Task to carry out: Throughout the entries below, report every line where "cardinality" is found.

◆ ◆ ◆ ◆ ◆ ◆ ◆

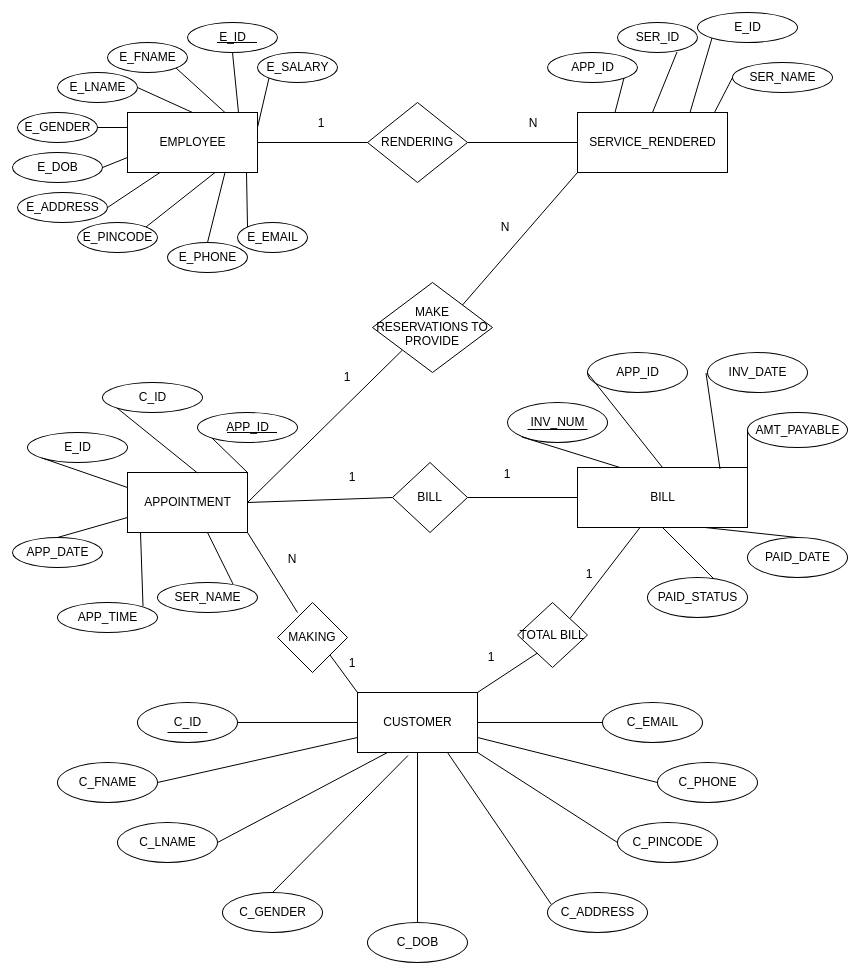
<!DOCTYPE html>
<html lang="en">
<head>
<meta charset="utf-8">
<title>Entity relationship diagram</title>
<style>
:root { --paper: #fff; --ink: #000; }
* { box-sizing: border-box; }
html, body { margin: 0; background: var(--paper); }
.diagram {
  position: relative; width: 860px; height: 975px; overflow: hidden;
  background: var(--paper); color: var(--ink);
  font: 12px/14.4px "Liberation Sans", Helvetica, Arial, sans-serif;
}
.entity, .attribute, .relation, .cardinality {
  position: absolute; left: var(--x); top: var(--y);
  display: flex; align-items: center; justify-content: center;
  text-align: center; white-space: nowrap;
}
.entity, .attribute { width: var(--w); height: var(--h); border: 1px solid var(--ink); background: var(--paper); }
.attribute { --w: 101px; --h: 31px; border-radius: 50%; }
.tall { --h: 41px; }
.w91 { --w: 91px; }
.w81 { --w: 81px; }
.entity { --h: 61px; }
.relation, .cardinality { width: 0; height: 0; }
.connectors { position: absolute; inset: 0; fill: none; stroke: var(--ink); stroke-width: 1; }
.connectors polygon { fill: var(--paper); }
</style>
</head>
<body>
<main class="diagram">

  <!-- Employee -->
  <div class="entity" style="--x:127px;--y:112px;--w:131px">EMPLOYEE</div>
  <div class="attribute w91" style="--x:187px;--y:22px">E_ID</div>
  <div class="attribute w81" style="--x:107px;--y:42px">E_FNAME</div>
  <div class="attribute w81" style="--x:57px;--y:72px">E_LNAME</div>
  <div class="attribute w81" style="--x:257px;--y:52px">E_SALARY</div>
  <div class="attribute w81" style="--x:17px;--y:112px">E_GENDER</div>
  <div class="attribute w91" style="--x:12px;--y:152px">E_DOB</div>
  <div class="attribute w91" style="--x:17px;--y:192px">E_ADDRESS</div>
  <div class="attribute w81" style="--x:77px;--y:222px">E_PINCODE</div>
  <div class="attribute w81" style="--x:167px;--y:242px">E_PHONE</div>
  <div class="attribute" style="--x:237px;--y:222px;--w:71px">E_EMAIL</div>

  <!-- Service rendered -->
  <div class="entity" style="--x:577px;--y:112px;--w:151px">SERVICE_RENDERED</div>
  <div class="attribute w91" style="--x:547px;--y:52px">APP_ID</div>
  <div class="attribute w81" style="--x:617px;--y:22px">SER_ID</div>
  <div class="attribute" style="--x:697px;--y:12px">E_ID</div>
  <div class="attribute" style="--x:732px;--y:62px">SER_NAME</div>

  <!-- Appointment -->
  <div class="entity" style="--x:127px;--y:472px;--w:121px">APPOINTMENT</div>
  <div class="attribute" style="--x:102px;--y:382px">C_ID</div>
  <div class="attribute" style="--x:197px;--y:412px">APP_ID</div>
  <div class="attribute" style="--x:27px;--y:432px">E_ID</div>
  <div class="attribute w91" style="--x:12px;--y:537px">APP_DATE</div>
  <div class="attribute" style="--x:57px;--y:602px">APP_TIME</div>
  <div class="attribute" style="--x:157px;--y:582px">SER_NAME</div>

  <!-- Bill -->
  <div class="entity" style="--x:577px;--y:467px;--w:171px">BILL</div>
  <div class="attribute tall" style="--x:507px;--y:402px">INV_NUM</div>
  <div class="attribute tall" style="--x:587px;--y:352px">APP_ID</div>
  <div class="attribute tall" style="--x:707px;--y:352px">INV_DATE</div>
  <div class="attribute" style="--x:747px;--y:412px;--h:36px">AMT_PAYABLE</div>
  <div class="attribute tall" style="--x:747px;--y:537px">PAID_DATE</div>
  <div class="attribute tall" style="--x:647px;--y:577px">PAID_STATUS</div>

  <!-- Customer -->
  <div class="entity" style="--x:357px;--y:692px;--w:121px">CUSTOMER</div>
  <div class="attribute tall" style="--x:137px;--y:702px">C_ID</div>
  <div class="attribute tall" style="--x:57px;--y:762px">C_FNAME</div>
  <div class="attribute tall" style="--x:117px;--y:822px">C_LNAME</div>
  <div class="attribute tall" style="--x:222px;--y:892px">C_GENDER</div>
  <div class="attribute tall" style="--x:367px;--y:922px">C_DOB</div>
  <div class="attribute tall" style="--x:547px;--y:892px">C_ADDRESS</div>
  <div class="attribute tall" style="--x:617px;--y:822px">C_PINCODE</div>
  <div class="attribute tall" style="--x:657px;--y:762px">C_PHONE</div>
  <div class="attribute tall" style="--x:602px;--y:702px">C_EMAIL</div>

  <svg class="connectors" width="860" height="975" viewBox="0 0 860 975" aria-hidden="true">
    <g class="employee-lines">
      <path d="M232.500 52.500L238.500 112.500M176 68L225 112.500M137.500 87.500L192.500 112.500M269 78L257.500 127.500M97.500 127.500H127.500M102.500 167.500L127.500 157.500M107.500 207.500L160 172.500M146 227L215 172.500M207.500 242.500L225 172.500M247.500 227L246.500 172.500"/>
    </g>
    <g class="service-lines">
      <path d="M624 78L615 112.500M677 52L652.500 112.500M712 38L690 112.500M732.500 77.500L714.500 112.500"/>
    </g>
    <g class="appointment-lines">
      <path d="M117 408L197.500 473M212 438L247.500 472.500M42 458L127.500 487.500M57.500 537.500L127.500 517.500M143 606L140.500 532.500M233 584L207.500 532.500"/>
    </g>
    <g class="bill-lines">
      <path d="M522 437L620 467.500M587.500 373L662.500 467.500M706 373L720 469M747.500 430V467.500M797.500 537.500L705 527.500M714 579L662.500 527.500"/>
    </g>
    <g class="customer-lines">
      <path d="M237.500 722.500H357.500M157.500 782.500L357.500 737.500M217.500 842.500L387.500 752.500M272.500 892.500L408 755.500M417.500 922.500V752.500M551 904L447.500 752.500M617.500 842.500L477.500 752.500M657.500 782.500L477.500 737.500M602.500 722.500H477.500"/>
    </g>
    <g class="relation-lines">
      <path d="M257.500 142.500H367.500M467.500 142.500H577.500M577.500 172.500L462.500 305M402.500 350L247.500 502.500L392.500 497.500M467.500 497.500H577.500M247.500 532.500L297.500 612.500M330 655L357.500 692.500M640 527.500L570 618.500M537.500 653L477.500 692.500"/>
    </g>
    <g class="relation-shapes">
      <polygon points="417.500,102.500 467.500,142.500 417.500,182.500 367.500,142.500"/>
      <polygon points="432.500,282.500 492.500,327.500 432.500,372.500 372.500,327.500"/>
      <polygon points="430,462.500 467.500,497.500 430,532.500 392.500,497.500"/>
      <polygon points="312.500,602.500 347.500,637.500 312.500,672.500 277.500,637.500"/>
      <polygon points="552.500,602.500 587.500,635 552.500,667.500 517.500,635"/>
    </g>
    <g class="key-underlines">
      <path d="M217 42.500H257M227 432.500H277M527.500 429.500H587.500M167.500 732.500H207.500"/>
    </g>
  </svg>

  <!-- Relations -->
  <div class="relation" style="--x:417px;--y:142px">RENDERING</div>
  <div class="relation" style="--x:432px;--y:327px">MAKE<br>RESERVATIONS TO<br>PROVIDE</div>
  <div class="relation" style="--x:429.5px;--y:497px">BILL</div>
  <div class="relation" style="--x:312px;--y:637px">MAKING</div>
  <div class="relation" style="--x:552px;--y:635px">TOTAL BILL</div>

  <!-- Cardinalities -->
  <div class="cardinality" style="--x:321px;--y:123px">1</div>
  <div class="cardinality" style="--x:533px;--y:123px">N</div>
  <div class="cardinality" style="--x:505px;--y:227px">N</div>
  <div class="cardinality" style="--x:347px;--y:377px">1</div>
  <div class="cardinality" style="--x:352px;--y:477px">1</div>
  <div class="cardinality" style="--x:507px;--y:474px">1</div>
  <div class="cardinality" style="--x:292px;--y:559px">N</div>
  <div class="cardinality" style="--x:352px;--y:663px">1</div>
  <div class="cardinality" style="--x:589px;--y:574px">1</div>
  <div class="cardinality" style="--x:491px;--y:657px">1</div>
</main>
</body>
</html>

◆ ◆ ◆ ◆ ◆ ◆ ◆

Answer space:
.entity, .attribute, .relation, .cardinality {
.relation, .cardinality { width: 0; height: 0; }
  <div class="cardinality" style="--x:321px;--y:123px">1</div>
  <div class="cardinality" style="--x:533px;--y:123px">N</div>
  <div class="cardinality" style="--x:505px;--y:227px">N</div>
  <div class="cardinality" style="--x:347px;--y:377px">1</div>
  <div class="cardinality" style="--x:352px;--y:477px">1</div>
  <div class="cardinality" style="--x:507px;--y:474px">1</div>
  <div class="cardinality" style="--x:292px;--y:559px">N</div>
  <div class="cardinality" style="--x:352px;--y:663px">1</div>
  <div class="cardinality" style="--x:589px;--y:574px">1</div>
  <div class="cardinality" style="--x:491px;--y:657px">1</div>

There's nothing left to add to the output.